Dr. Palestrant’s views of the air campaign were generally very positive. When Dr. Palestrant was in the service as he states, “[w]e had control of the air right from the get go.Stationed on an air base, Dr. Palestrant was in close contact with the pilots that flew most of the missions, whether dangerous or routine. Regardless of their assignments, Dr. Palestrant remembers that the morale of the pilots was high and that they were, for the most part, very relaxed. He sometimes overheard them talking about their mission, but they were for the most part “happy go lucky guys.Dr. Palestrant’s opinion is that the Americans always had control of the air war, but it is not clear if he is thinking just of his time of service from 1943 on. As Werrell notes “[d]uring the early years of the war, the Germans achieved great success with tactical aviation.When Dr. Palestrant was in Britian, however, the allies did hold air power superiority, and he specifically recalls D-Day. He recollects that “[m]edical personnel and dentists never had firearms, but for the day before D-Day we all got side arms. June 6th, the day of the invasion, all the planes we had were sent into the air and the skies were black with airplanes.The one time that Dr. Palestrant talks about witnessing actual death and destruction is during the D-Day invasion:
One plane was returning from its mission and was coming in for a landing.

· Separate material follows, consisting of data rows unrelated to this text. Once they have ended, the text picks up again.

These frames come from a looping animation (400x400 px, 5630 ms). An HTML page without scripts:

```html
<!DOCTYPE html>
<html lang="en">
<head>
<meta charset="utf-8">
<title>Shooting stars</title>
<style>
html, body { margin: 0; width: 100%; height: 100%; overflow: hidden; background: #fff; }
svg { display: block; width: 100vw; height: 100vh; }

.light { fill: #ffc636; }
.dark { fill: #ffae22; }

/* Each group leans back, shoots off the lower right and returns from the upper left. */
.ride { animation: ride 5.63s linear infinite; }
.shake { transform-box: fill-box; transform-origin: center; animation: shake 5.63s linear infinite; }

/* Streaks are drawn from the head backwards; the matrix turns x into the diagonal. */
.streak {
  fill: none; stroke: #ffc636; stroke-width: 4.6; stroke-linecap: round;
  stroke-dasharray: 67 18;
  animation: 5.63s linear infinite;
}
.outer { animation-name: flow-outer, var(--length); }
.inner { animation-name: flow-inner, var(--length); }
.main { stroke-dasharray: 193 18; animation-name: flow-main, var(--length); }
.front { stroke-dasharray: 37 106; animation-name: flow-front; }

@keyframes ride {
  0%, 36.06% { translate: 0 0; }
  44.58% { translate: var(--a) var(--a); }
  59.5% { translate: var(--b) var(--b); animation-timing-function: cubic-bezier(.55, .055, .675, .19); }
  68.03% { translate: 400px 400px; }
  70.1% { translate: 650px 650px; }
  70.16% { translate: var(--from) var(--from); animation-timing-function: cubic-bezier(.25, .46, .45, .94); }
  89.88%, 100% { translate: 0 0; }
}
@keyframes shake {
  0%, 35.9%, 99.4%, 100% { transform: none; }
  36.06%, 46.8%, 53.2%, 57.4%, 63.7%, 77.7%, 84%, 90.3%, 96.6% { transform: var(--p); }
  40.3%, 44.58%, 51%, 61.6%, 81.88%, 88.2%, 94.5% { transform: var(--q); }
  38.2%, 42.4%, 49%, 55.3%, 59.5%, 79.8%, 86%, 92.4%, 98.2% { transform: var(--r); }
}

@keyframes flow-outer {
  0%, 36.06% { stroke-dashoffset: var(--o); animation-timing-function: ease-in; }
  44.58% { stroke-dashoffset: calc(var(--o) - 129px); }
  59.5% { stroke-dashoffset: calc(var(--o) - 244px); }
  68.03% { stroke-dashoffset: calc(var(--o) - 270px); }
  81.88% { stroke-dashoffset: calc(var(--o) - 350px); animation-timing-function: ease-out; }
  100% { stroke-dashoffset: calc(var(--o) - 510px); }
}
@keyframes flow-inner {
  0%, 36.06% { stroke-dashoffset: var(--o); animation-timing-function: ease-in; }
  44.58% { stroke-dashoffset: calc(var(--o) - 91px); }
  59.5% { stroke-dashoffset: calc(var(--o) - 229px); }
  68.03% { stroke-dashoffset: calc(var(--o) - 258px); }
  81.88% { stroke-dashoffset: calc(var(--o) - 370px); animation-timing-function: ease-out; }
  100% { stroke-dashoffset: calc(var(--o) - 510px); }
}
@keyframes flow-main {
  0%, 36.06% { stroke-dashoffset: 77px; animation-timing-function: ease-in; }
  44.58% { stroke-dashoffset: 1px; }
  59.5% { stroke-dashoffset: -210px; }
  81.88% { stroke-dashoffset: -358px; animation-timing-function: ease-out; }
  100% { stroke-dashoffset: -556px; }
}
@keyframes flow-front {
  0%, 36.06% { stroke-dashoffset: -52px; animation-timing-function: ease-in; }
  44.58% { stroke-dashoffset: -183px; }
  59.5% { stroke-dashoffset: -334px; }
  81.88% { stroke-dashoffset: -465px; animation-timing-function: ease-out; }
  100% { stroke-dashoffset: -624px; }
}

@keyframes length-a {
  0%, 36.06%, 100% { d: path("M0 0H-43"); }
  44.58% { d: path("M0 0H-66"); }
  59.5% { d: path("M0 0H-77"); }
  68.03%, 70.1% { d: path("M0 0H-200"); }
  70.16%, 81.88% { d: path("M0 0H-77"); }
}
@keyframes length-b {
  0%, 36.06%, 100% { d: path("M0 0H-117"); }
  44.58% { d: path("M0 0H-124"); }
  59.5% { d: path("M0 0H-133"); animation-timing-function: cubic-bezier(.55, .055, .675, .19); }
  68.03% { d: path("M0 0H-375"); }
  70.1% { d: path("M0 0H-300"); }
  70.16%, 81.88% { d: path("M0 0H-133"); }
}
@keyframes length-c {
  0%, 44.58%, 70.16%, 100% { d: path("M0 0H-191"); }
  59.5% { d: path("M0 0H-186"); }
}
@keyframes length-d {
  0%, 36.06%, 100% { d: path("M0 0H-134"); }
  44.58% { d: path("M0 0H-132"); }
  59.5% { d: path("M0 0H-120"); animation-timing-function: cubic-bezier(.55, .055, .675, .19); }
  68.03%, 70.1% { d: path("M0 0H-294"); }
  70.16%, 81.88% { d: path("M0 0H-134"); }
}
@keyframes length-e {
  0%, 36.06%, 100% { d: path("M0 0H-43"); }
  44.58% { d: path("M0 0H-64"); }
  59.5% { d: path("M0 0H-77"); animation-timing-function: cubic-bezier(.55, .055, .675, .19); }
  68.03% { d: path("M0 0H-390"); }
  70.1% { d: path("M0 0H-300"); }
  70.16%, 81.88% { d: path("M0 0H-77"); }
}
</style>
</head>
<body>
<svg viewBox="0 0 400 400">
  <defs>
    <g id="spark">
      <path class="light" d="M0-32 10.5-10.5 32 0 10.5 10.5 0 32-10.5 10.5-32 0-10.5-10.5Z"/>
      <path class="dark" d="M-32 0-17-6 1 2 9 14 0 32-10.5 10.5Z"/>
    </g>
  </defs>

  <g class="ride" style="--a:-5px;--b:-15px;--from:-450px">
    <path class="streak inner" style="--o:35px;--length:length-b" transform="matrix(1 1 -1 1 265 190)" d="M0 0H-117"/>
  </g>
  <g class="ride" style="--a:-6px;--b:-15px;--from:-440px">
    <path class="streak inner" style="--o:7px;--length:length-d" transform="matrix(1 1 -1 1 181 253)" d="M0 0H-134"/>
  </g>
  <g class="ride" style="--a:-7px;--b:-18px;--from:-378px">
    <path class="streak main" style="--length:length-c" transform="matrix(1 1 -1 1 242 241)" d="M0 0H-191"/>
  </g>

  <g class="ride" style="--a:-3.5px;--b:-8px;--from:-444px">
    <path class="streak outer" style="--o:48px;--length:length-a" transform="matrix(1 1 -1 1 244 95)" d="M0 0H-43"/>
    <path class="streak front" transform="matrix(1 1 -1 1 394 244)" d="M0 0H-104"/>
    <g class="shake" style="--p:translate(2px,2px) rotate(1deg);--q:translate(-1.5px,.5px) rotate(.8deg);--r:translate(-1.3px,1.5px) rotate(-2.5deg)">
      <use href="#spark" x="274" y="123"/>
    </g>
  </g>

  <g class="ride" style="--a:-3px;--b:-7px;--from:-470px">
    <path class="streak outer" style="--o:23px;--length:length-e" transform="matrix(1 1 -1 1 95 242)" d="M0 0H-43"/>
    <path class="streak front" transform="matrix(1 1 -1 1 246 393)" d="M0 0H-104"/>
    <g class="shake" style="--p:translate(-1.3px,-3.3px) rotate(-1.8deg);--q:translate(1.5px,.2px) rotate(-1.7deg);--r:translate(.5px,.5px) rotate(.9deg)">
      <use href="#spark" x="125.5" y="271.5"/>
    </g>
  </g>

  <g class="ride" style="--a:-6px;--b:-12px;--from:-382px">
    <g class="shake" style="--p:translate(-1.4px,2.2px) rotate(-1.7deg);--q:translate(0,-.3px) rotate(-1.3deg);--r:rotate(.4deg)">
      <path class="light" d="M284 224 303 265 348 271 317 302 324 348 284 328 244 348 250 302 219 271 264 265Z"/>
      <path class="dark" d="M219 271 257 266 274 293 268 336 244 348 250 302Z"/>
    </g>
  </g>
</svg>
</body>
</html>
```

As it came in for a landing, the plane following it opened fire and shot the plane down. As it turns out, the pilot that shot the plane down was a German in a restored American airplane. We were always alert
This is the only remark that Dr. Palestrant made about observing a tragic occurrence. Even then, he really does not focus on it. Dr. Palestrant’s remembrance of the D-Day invasion proves Werrell’s point that “…when we discuss the accomplishments of strategic bombing, we are speaking of what occurred during the last months of the war.Werrell continues with, “[t]he fierce battle for air superiority proved costly to both sides, but by April 1, 1944, the Allies had clearly emerged as the winner. The GAF had lost daylight air superiority and the air war” (Werrell, 705). Both in the eyes of Dr. Palestrant and Werrell, the allies held control of the air by D-Day. From the tone of Dr. Palsestrant’s interview, it seems as though he felt a positive attitude about the War; although planes were lost, during the interview he never dwelled on the topic. Both Dr. Palestrant’s first-hand account and Werrell’s historical analysis seem to agree on many of the same principles regarding the air campaign.

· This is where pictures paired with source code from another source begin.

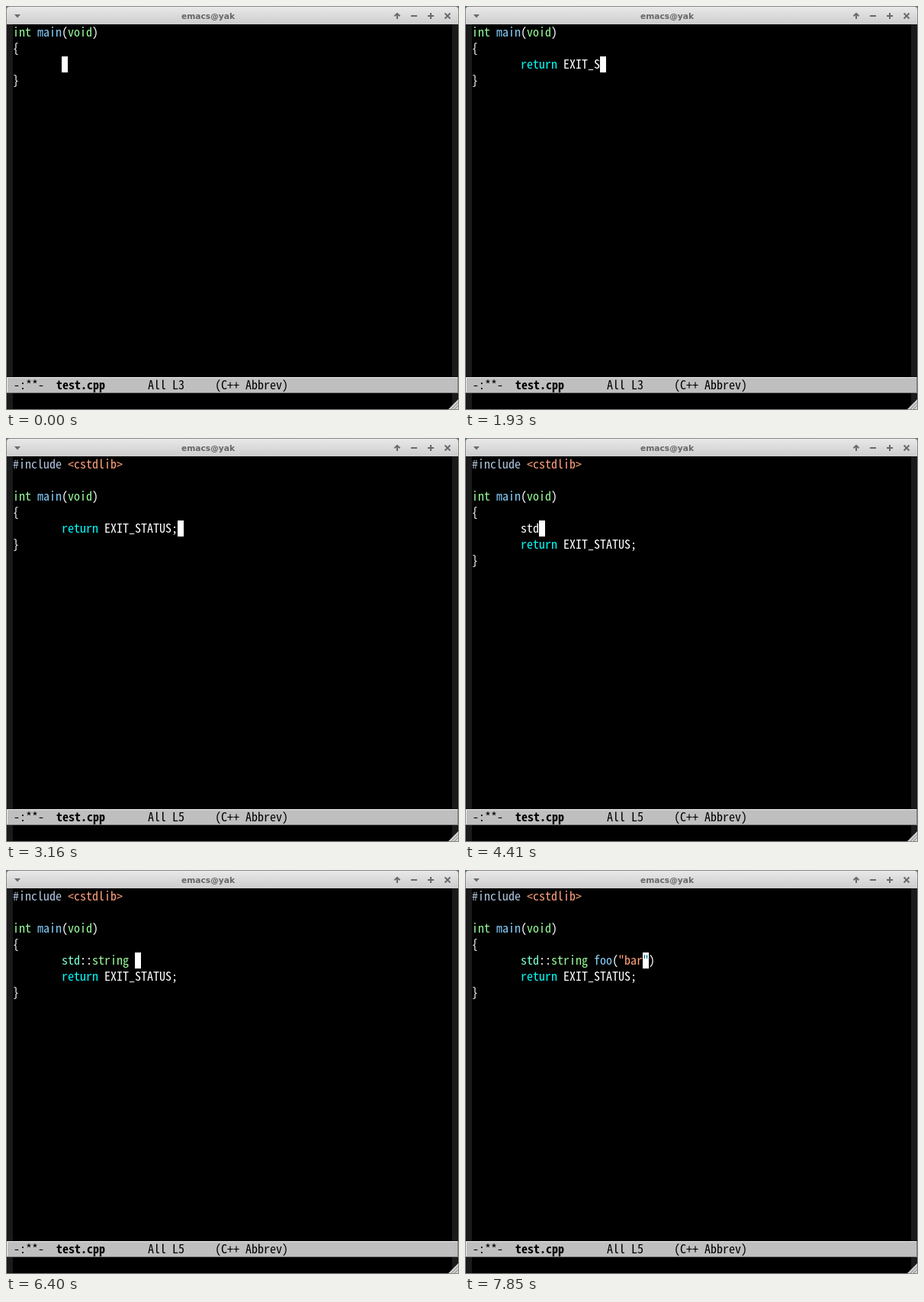
These frames come from a looping animation (594x529 px, 8000 ms). An HTML page:

```html
<!DOCTYPE html>
<html lang="en">
<head>
<meta charset="utf-8">
<title>Editor</title>
<style>
html, body { margin: 0; width: 100%; height: 100%; overflow: hidden; background: #000; }
svg { display: block; width: 594px; height: 529px; }
.code { font: 16px "Noto Sans Mono CJK JP", "Noto Sans Mono CJK SC", "Noto Sans Mono CJK KR", "Noto Sans Mono CJK TC", "Noto Sans Mono", monospace; }
text { white-space: pre; }
.title { font: bold 10.67px "DejaVu Sans", sans-serif; fill: #666; }
.icon { fill: none; stroke: #6a6a6a; stroke-width: 2; }
</style>
</head>
<body>
<svg viewBox="0 0 594 529">
  <defs>
    <linearGradient id="bar" x2="0" y2="1">
      <stop offset="0" stop-color="#e9e9e9"/>
      <stop offset="1" stop-color="#cdcdcd"/>
    </linearGradient>
  </defs>

  <rect width="594" height="529" fill="#4f7478"/>
  <path d="M0 529V5Q0 0 5 0H589Q594 0 594 5V529Z" fill="#858585"/>
  <path d="M1 24V5Q1 1 5 1H589Q593 1 593 5V24Z" fill="url(#bar)"/>
  <path d="M11 11H19L15 15.5Z" fill="#6a6a6a"/>
  <text class="title" x="230" y="17">emacs@yak</text>
  <g class="icon">
    <path d="M513 17V10M509.5 13.2L513 9.8L516.5 13.2"/>
    <path d="M531 13H539M553 13H561M557 9V17"/>
    <path d="M575.5 9.5L582.5 16.5M582.5 9.5L575.5 16.5"/>
  </g>

  <rect x="1" y="24" width="592" height="504" fill="#1a1a1a"/>
  <rect x="9" y="24" width="576" height="504"/>
  <rect x="1" y="486" width="592" height="21" fill="#bfbfbf"/>
  <path d="M1.5 507V486.5H593" fill="none" stroke="#f2f2f2"/>
  <path d="M1 506.5H592.5V486" fill="none" stroke="#7c7c7c"/>
  <path d="M593 515V528H580Z" fill="#d0d0d0"/>
  <path d="M584 528L593 519M588 528L593 523" stroke="#858585"/>

  <g class="code">
    <text x="10" y="502">-:**-</text>
    <text x="66" y="502" font-weight="bold">test.cpp</text>
    <text x="186" y="502" id="line">All L3</text>
    <text x="274" y="502">(C++ Abbrev)</text>
  </g>
  <g class="code" id="buffer"></g>
</svg>

<script>
const LOOP = 8000;
const C = {
  plain: '#ffffff', type: '#98fb98', func: '#87cefa', key: '#00ffff',
  str: '#ffa07a', pre: '#b0c4de', name: '#7fffd4', black: '#000000', inverse: '#005f85'
};
const buffer = document.getElementById('buffer');
const line = document.getElementById('line');

// n evenly spaced key presses
const keys = (from, to, n) =>
  Array.from({ length: n }, (_, i) => from + (to - from) * i / (n - 1));

const RETURN = 'return EXIT_STATUS;';
const returnKeys = [
  ...keys(130, 980, 8), ...keys(1230, 1530, 3),
  1810, 1930, ...keys(2080, 2470, 5), 2740
];
const DECL = 'std::string foo("bar';
const declKeys = [
  ...keys(4130, 4410, 3), ...keys(4670, 5700, 8), 5930,
  ...keys(6440, 7140, 5), ...keys(7530, 7850, 3)
];

const typed = (text, times, t) => text.slice(0, times.filter(k => k <= t).length);
const escapeText = s => s.replace(/&/g, '&amp;').replace(/</g, '&lt;');

// parts: [text, colour] pairs set one after another
function row(r, col, ...parts) {
  let out = '';
  for (const [s, colour] of parts) {
    if (s.trim())
      out += `<text x="${9 + 8 * col}" y="${40 + 21 * r}" fill="${colour}">${escapeText(s)}</text>`;
    col += s.length;
  }
  return out;
}

const cursor = (r, col) =>
  `<rect x="${9 + 8 * col}" y="${24 + 21 * r}" width="8" height="21" fill="#fff"/>`;

function declaration(r, t) {
  const s = typed(DECL, declKeys, t);
  const close = !s.includes('(') ? '' : t >= 7180 ? '")' : ')';
  const end = 8 + s.length;
  let out = row(r, 8,
    [s.slice(0, 3), s.length >= 5 ? C.name : C.plain],
    [s.slice(3, 5), C.plain],
    [s.slice(5, 12), t >= 6400 ? C.type : C.plain],
    [s.slice(12, 15), C.func],
    [s.slice(15, 16), C.plain],
    [s.slice(16), C.str],
    [close, C.plain]);
  if (t < 5930 || t >= 5970) out += cursor(r, end);
  if (close) out += row(r, end, [close[0], close[0] === '"' ? C.inverse : C.black]);
  return out;
}

function picture(t) {
  const included = t >= 3120, opened = t >= 3850;
  const top = included ? 2 : 0;
  const ret = typed(RETURN, returnKeys, t);
  const retRow = top + (opened ? 3 : 2);
  let out = included ? row(0, 0, ['#include ', C.pre], ['<cstdlib>', C.str]) : '';
  out += row(top, 0, ['int', C.type], [' ', C.plain], ['main', C.func],
    ['(', C.plain], ['void', C.type], [')', C.plain]);
  out += row(top + 1, 0, ['{', C.plain]);
  out += row(retRow, 8,
    [ret.slice(0, 6), ret.length >= 6 ? C.key : C.plain], [ret.slice(6), C.plain]);
  out += row(retRow + 1, 0, ['}', C.plain]);
  if (opened) out += declaration(top + 2, t);
  else out += t >= 3480 ? cursor(top + 1, 1) : cursor(retRow, 8 + ret.length);
  return out;
}

function lineNumber(t) {
  if (t < 3160) return 3;
  return t >= 3480 && t < 3890 ? 4 : 5;
}

let shown = '';
const start = performance.now();
function draw() {
  const t = (performance.now() - start) % LOOP;
  const next = picture(t);
  if (next !== shown) buffer.innerHTML = shown = next;
  const label = 'All L' + lineNumber(t);
  if (line.textContent !== label) line.textContent = label;
  requestAnimationFrame(draw);
}
draw();
</script>
</body>
</html>
```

Overall, Dr. Palestrant’s memories seem accurate at least when compared to historical texts. None of his stories seem to be outlandish or extreme. He did not witness any combat, but his memory is strong. The historical documents differ from his recollections in minor ways, primarily with the respect to approach to dental treatment and equipment. However, this may be due to the fact that Dr. Palestrant can only really tell the interviewer about his particular experiences, while the historical perspective is a general overview. It also could be the tendency of Dr. Palestrant to be positive about all aspects of his service in the “good war.” But the differences are minor, and Dr. Palestrant’s first-hand account provided this interviewer with more of a feeling about the actual experiences of war than the analysis of the historians. Thus oral history provides an eyewitness view that plays an important part in understanding historical events.
- Armstrong qtd. In George Jeffcott, A History of the United Stated Army Dental Service in World War II (Washington, D.C., Office of the Surgeon General Department of the Army), v.
- Jeffcott, Dental Service in World War II, 214.
- Jeffcott, Dental Service in World War II, 165.
- Kenneth Werrell, TheStrategic Bombing of Germany in World War II: Costs and Accomplishments (Journal of American History),702.
- Werrell, The Strategic Bombing of Germany in World War II, 703.
- Werrell, The Strategic Bombing of Germany in World War II, 703.